The prime minister had championed a ‘Brexit breakthrough’ earlier this week as she agreed a draft text of the Brexit agreement with the European Union.
But Brexit secretary Dominic Raab and work and pensions secretary Esther McVey both resigned because of disagreements with the draft text.
Writing in a blog, Abta chief executive Mark Tanzer said: “Given the ongoing uncertainty it is advisable that members continue with contingency planning in order to make sure you are prepared, whatever the scenario.”
He added: “There is still a way to go before the industry has the much-needed certainty about what will happen after 29 March next year [the UK’s departure date from the EU].”
Tanzer said it was “difficult” to judge how votes over the agreement in parliament would go.
He urged Abta members to remind customers of important information that is still up in the air over the next four months, such as taking pets on holiday, and said the association would be issuing guidance which “will focus on reasonable actions travellers can take in order to avoid any unnecessary disruption” in the next couple of weeks.
Earlier this week, the UK government accepted EU proposals for mutual visa-free travel in the UK and EU for respective citizens after Brexit. Abta, which said visas were a “lobbying priority”, welcomed the news.
Effects of No Deal Brexit on travel – could we take advatage?
The UK will only have the World Trade Organisations (WTO) rule to fall back on which does not include aviation. The direct consequences of this will be that planes would be unable to fly from UK to EU and vice versa creating chaos at airports causing problems for travel and holidaymakers.
Another consequence of moving to a WTO rule will be custom checks where there have not been before which will cause huge tailbacks on motorways leading to channel ports.
The UK imports about 30% of food from the EU. It is concievable the UK markets could have shortages in food supplies. which could cause panic and anxiety for traders and the public.
About 3 million EU nationals live in the UK and a no deal brexit would plunge them into hell of insecurity in schooling, healthcare, residence. The millions of Brits who live in the EU will also be plunged into insecurity.
The UK imports about 37 million packets of medicine every month from the EU and this includes cancer treatments. Any disruption on any of these supplies could have very serious consequences for those who rely on treatment from the NHS

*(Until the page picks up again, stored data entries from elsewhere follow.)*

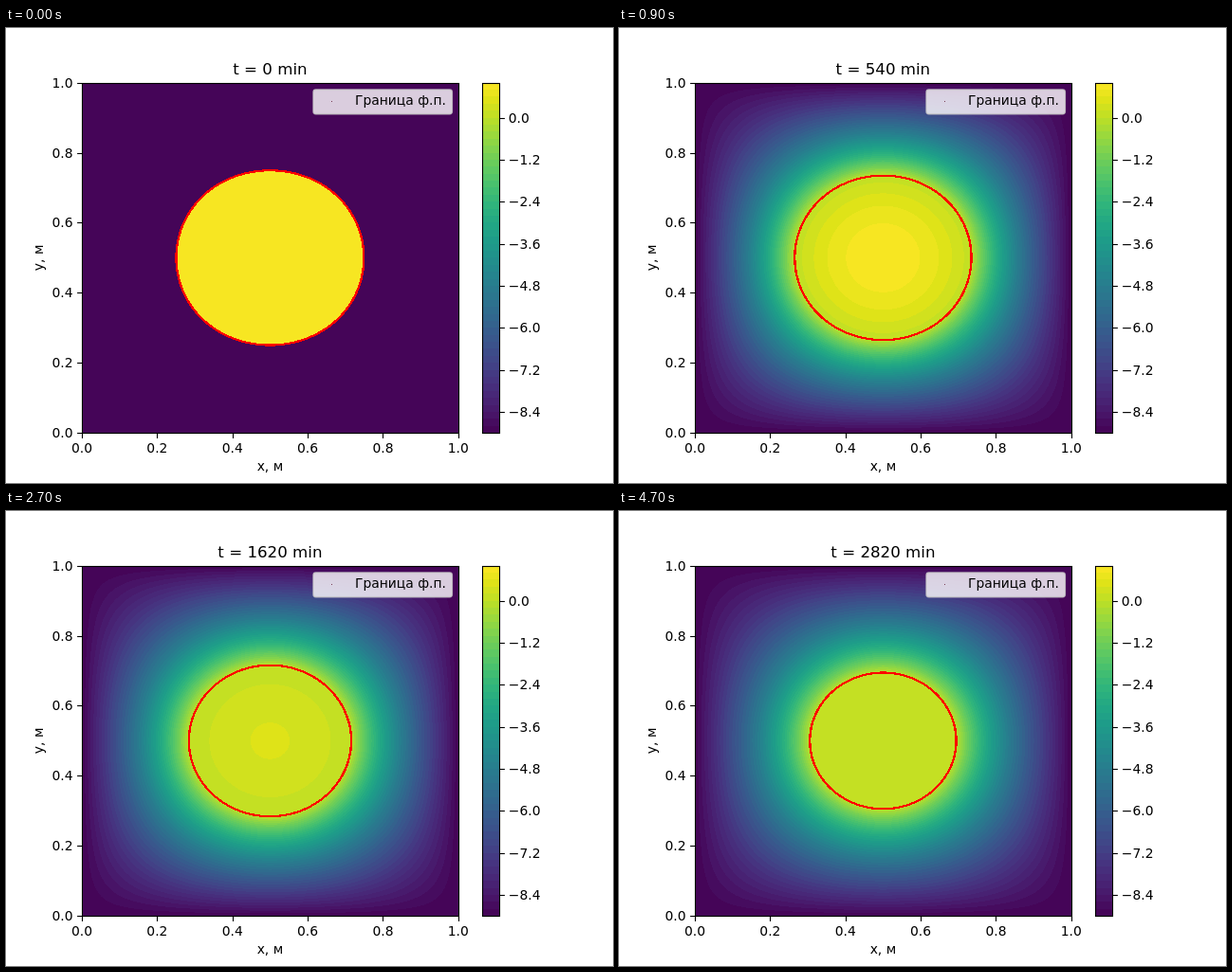
Animation of 640 by 480 pixels, one loop 4.8 s. Source, as an HTML page with a canvas:

```html
<!DOCTYPE html>
<html lang="ru">
<head>
<meta charset="utf-8">
<title>Freezing front</title>
<style>
  html, body { margin: 0; width: 100%; height: 100%; overflow: hidden; background: #fff; }
  canvas, svg { position: absolute; left: 0; top: 0; }
  canvas { left: 80px; top: 58px; }
  text { font: 13.89px "DejaVu Sans", sans-serif; fill: #000; }
  #title { font-size: 16.67px; }
  .line { fill: none; stroke: #000; stroke-width: 1.11; }
</style>
</head>
<body>
<canvas id="field" width="397" height="370"></canvas>
<svg id="plot" width="640" height="480" viewBox="0 0 640 480">
  <g id="bands" shape-rendering="crispEdges"></g>
  <g id="axes"></g>
  <rect class="line" x="80.5" y="58.5" width="397" height="369"/>
  <rect class="line" x="502.5" y="58.5" width="18" height="369"/>
  <text id="title" x="278.4" y="49" text-anchor="middle">t = 0 min</text>
  <text x="278.4" y="467" text-anchor="middle">x, м</text>
  <text transform="translate(39 242.4) rotate(-90)" text-anchor="middle">y, м</text>
  <rect x="324" y="65" width="146.4" height="25.8" rx="2.8" fill="#fff" fill-opacity=".8" stroke="#ccc" stroke-opacity=".8" stroke-width="1.39"/>
  <rect x="343" y="77" width="1" height="1" fill="#7a4058"/>
  <text x="368" y="81">Граница ф.п.</text>
</svg>
<script>
const LEFT = 80, TOP = 57.6, WIDTH = 396.8, HEIGHT = 369.6;
const FRAMES = 48, FRAME_MS = 100, FRAME_MIN = 60;
const T_MIN = -9, BANDS = 50, BAND_STEP = 0.2;

// Viridis, sampled every 5 %
const STOPS = ('440154 481467 482576 463480 414487 3b528b 355f8d 2f6c8e 2a788e 25848e 21918c ' +
  '1e9c89 22a884 2fb47c 44bf70 5ec962 7ad151 9bd93c bddf26 dfe318 fde725')
  .split(' ').map(hex => [0, 2, 4].map(i => parseInt(hex.slice(i, i + 2), 16)));

function viridis(u) {
  const p = u * (STOPS.length - 1), i = Math.min(Math.floor(p), STOPS.length - 2);
  return STOPS[i].map((a, c) => Math.round(a + (STOPS[i + 1][c] - a) * (p - i)));
}
const pack = ([r, g, b]) => (255 << 24 | b << 16 | g << 8 | r) >>> 0;
const colors = Array.from({ length: BANDS }, (_, i) => viridis((i + 0.5) / BANDS));
const packed = colors.map(pack);
const RED = pack([255, 0, 0]);

function bandColor(temp) {
  const i = Math.floor((temp - T_MIN) / BAND_STEP + 1e-9);
  return packed[Math.max(0, Math.min(BANDS - 1, i))];
}

// ---- Axes and colour bar ----
function add(parent, tag, attrs, content = '') {
  const el = document.createElementNS('http://www.w3.org/2000/svg', tag);
  for (const key in attrs) el.setAttribute(key, attrs[key]);
  el.textContent = content;
  document.getElementById(parent).append(el);
}
const snap = v => Math.round(v) + 0.5;
const tick = d => add('axes', 'path', { class: 'line', d });

for (let i = 0; i <= 5; i++) {
  const label = (i / 5).toFixed(1);
  const x = LEFT + WIDTH * i / 5, y = TOP + HEIGHT * (1 - i / 5);
  tick(`M${snap(x)} 427.5v5.4`);
  tick(`M80.5 ${snap(y)}h-5.4`);
  add('axes', 'text', { x, y: 448, 'text-anchor': 'middle' }, label);
  add('axes', 'text', { x: 70.5, y: Math.round(y + 5), 'text-anchor': 'end' }, label);
}
for (let i = 0; i < 8; i++) {
  const y = TOP + HEIGHT * (1 + 1.2 * i) / 10;
  tick(`M520.5 ${snap(y)}h5.4`);
  add('axes', 'text', { x: 529.8, y: Math.round(y + 5) }, (i ? '\u2212' : '') + (1.2 * i).toFixed(1));
}
colors.forEach((rgb, i) => {
  const y0 = Math.round(TOP + HEIGHT * (1 - (i + 1) / BANDS));
  const y1 = Math.round(TOP + HEIGHT * (1 - i / BANDS));
  add('bands', 'rect', { x: 502, y: y0, width: 18, height: y1 - y0, fill: `rgb(${rgb})` });
});

// ---- Map from the square plate to an equivalent disc ----
const DISC = 0.53935, LUT_SIZE = 8192;
const canvas = document.getElementById('field');
const ctx = canvas.getContext('2d');
const image = ctx.createImageData(canvas.width, canvas.height);
const pixels = new Uint32Array(image.data.buffer);
const lookup = new Uint16Array(pixels.length);

// Green's function of the square with its source in the centre
function green(x, y) {
  let sum = 0;
  const c = Math.cos(Math.PI * x);
  for (let k = -3; k <= 3; k++) {
    const ch = Math.cosh(Math.PI * (y + k));
    sum += (k % 2 ? -0.5 : 0.5) * Math.log((ch + c) / (ch - c));
  }
  return sum;
}
function discRadius(x, y) {
  const r = Math.hypot(x, y);
  if (r < 0.22) return r;
  const shift = Math.log(DISC / r) - green(x, y);
  return r * Math.exp(shift * (1 - (0.22 / r) ** 8));
}
for (let j = 0, p = 0; j < canvas.height; j++) {
  const y = (58.5 + j - TOP) / HEIGHT - 0.5;
  for (let i = 0; i < canvas.width; i++, p++) {
    const x = Math.min(0.5, (i + 0.5) / WIDTH - 0.5);
    lookup[p] = Math.min(LUT_SIZE - 1, discRadius(x, y) / DISC * LUT_SIZE);
  }
}

// ---- Radial heat flow on both sides of the moving front ----
const N = 50, DT = 4, D_WATER = 1.43e-7, D_ICE = 1.1e-6, T_FRONT = 0.07;
let water = new Float64Array(N + 1).fill(1);
let ice = new Float64Array(N + 1).fill(T_MIN);

const front = min => 0.2446 - 1.778e-5 * min + 0.0054 * Math.exp(-min / 45);

function advance(sec) {
  const r = front(sec / 60), drift = (front((sec + DT) / 60) - r) / DT / r;
  const span = Math.log(DISC / r), h = 1 / N, hi = span / N;
  const w = water.slice(), c = ice.slice(), kw = D_WATER / (r * r);
  water[N] = w[N] = T_FRONT;
  ice[0] = c[0] = 0;
  water[0] += DT * kw * 4 * (w[1] - w[0]) / (h * h);
  for (let i = 1; i < N; i++) {
    const s = i * h;
    let d1 = (w[i + 1] - w[i - 1]) / (2 * h);
    let d2 = (w[i + 1] - 2 * w[i] + w[i - 1]) / (h * h);
    water[i] += DT * (kw * (d2 + d1 / s) + s * drift * d1);
    d1 = (c[i + 1] - c[i - 1]) / (2 * hi);
    d2 = (c[i + 1] - 2 * c[i] + c[i - 1]) / (hi * hi);
    const rad = r * Math.exp(s * span);
    ice[i] += DT * (D_ICE / (rad * rad) * d2 + (1 - s) * drift * d1);
  }
}
function sample(profile, s) {
  const p = s * N, i = Math.min(N - 1, Math.floor(p));
  return profile[i] + (profile[i + 1] - profile[i]) * (p - i);
}
function palette(min) {
  const r0 = front(min), span = Math.log(DISC / r0);
  return Uint32Array.from({ length: LUT_SIZE }, (_, i) => {
    const r = (i + 0.5) / LUT_SIZE * DISC;
    if (Math.abs(r - r0) < 0.003) return RED;
    return bandColor(r < r0 ? sample(water, r / r0) : sample(ice, Math.log(r / r0) / span));
  });
}
const palettes = [];
for (let f = 0; f < FRAMES; f++) {
  palettes.push(palette(f * FRAME_MIN));
  for (let s = 0; s < FRAME_MIN * 60; s += DT) advance(f * FRAME_MIN * 60 + s);
}

// ---- Playback ----
const title = document.getElementById('title');
let shown = -1, start;

function draw(f) {
  const lut = palettes[f];
  for (let p = 0; p < pixels.length; p++) pixels[p] = lut[lookup[p]];
  ctx.putImageData(image, 0, 0);
  title.textContent = `t = ${f * FRAME_MIN} min`;
  shown = f;
}
function loop(now) {
  start ??= now;
  const f = Math.floor((now - start) / FRAME_MS) % FRAMES;
  if (f !== shown) draw(f);
  requestAnimationFrame(loop);
}
draw(0);
requestAnimationFrame(loop);
</script>
</body>
</html>
```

There are negative impacts from a no deal brexit with some studies showing 10% knocked of GDP.
NO DEAL BREXIT is no big deal are MISLEADING BIG TIME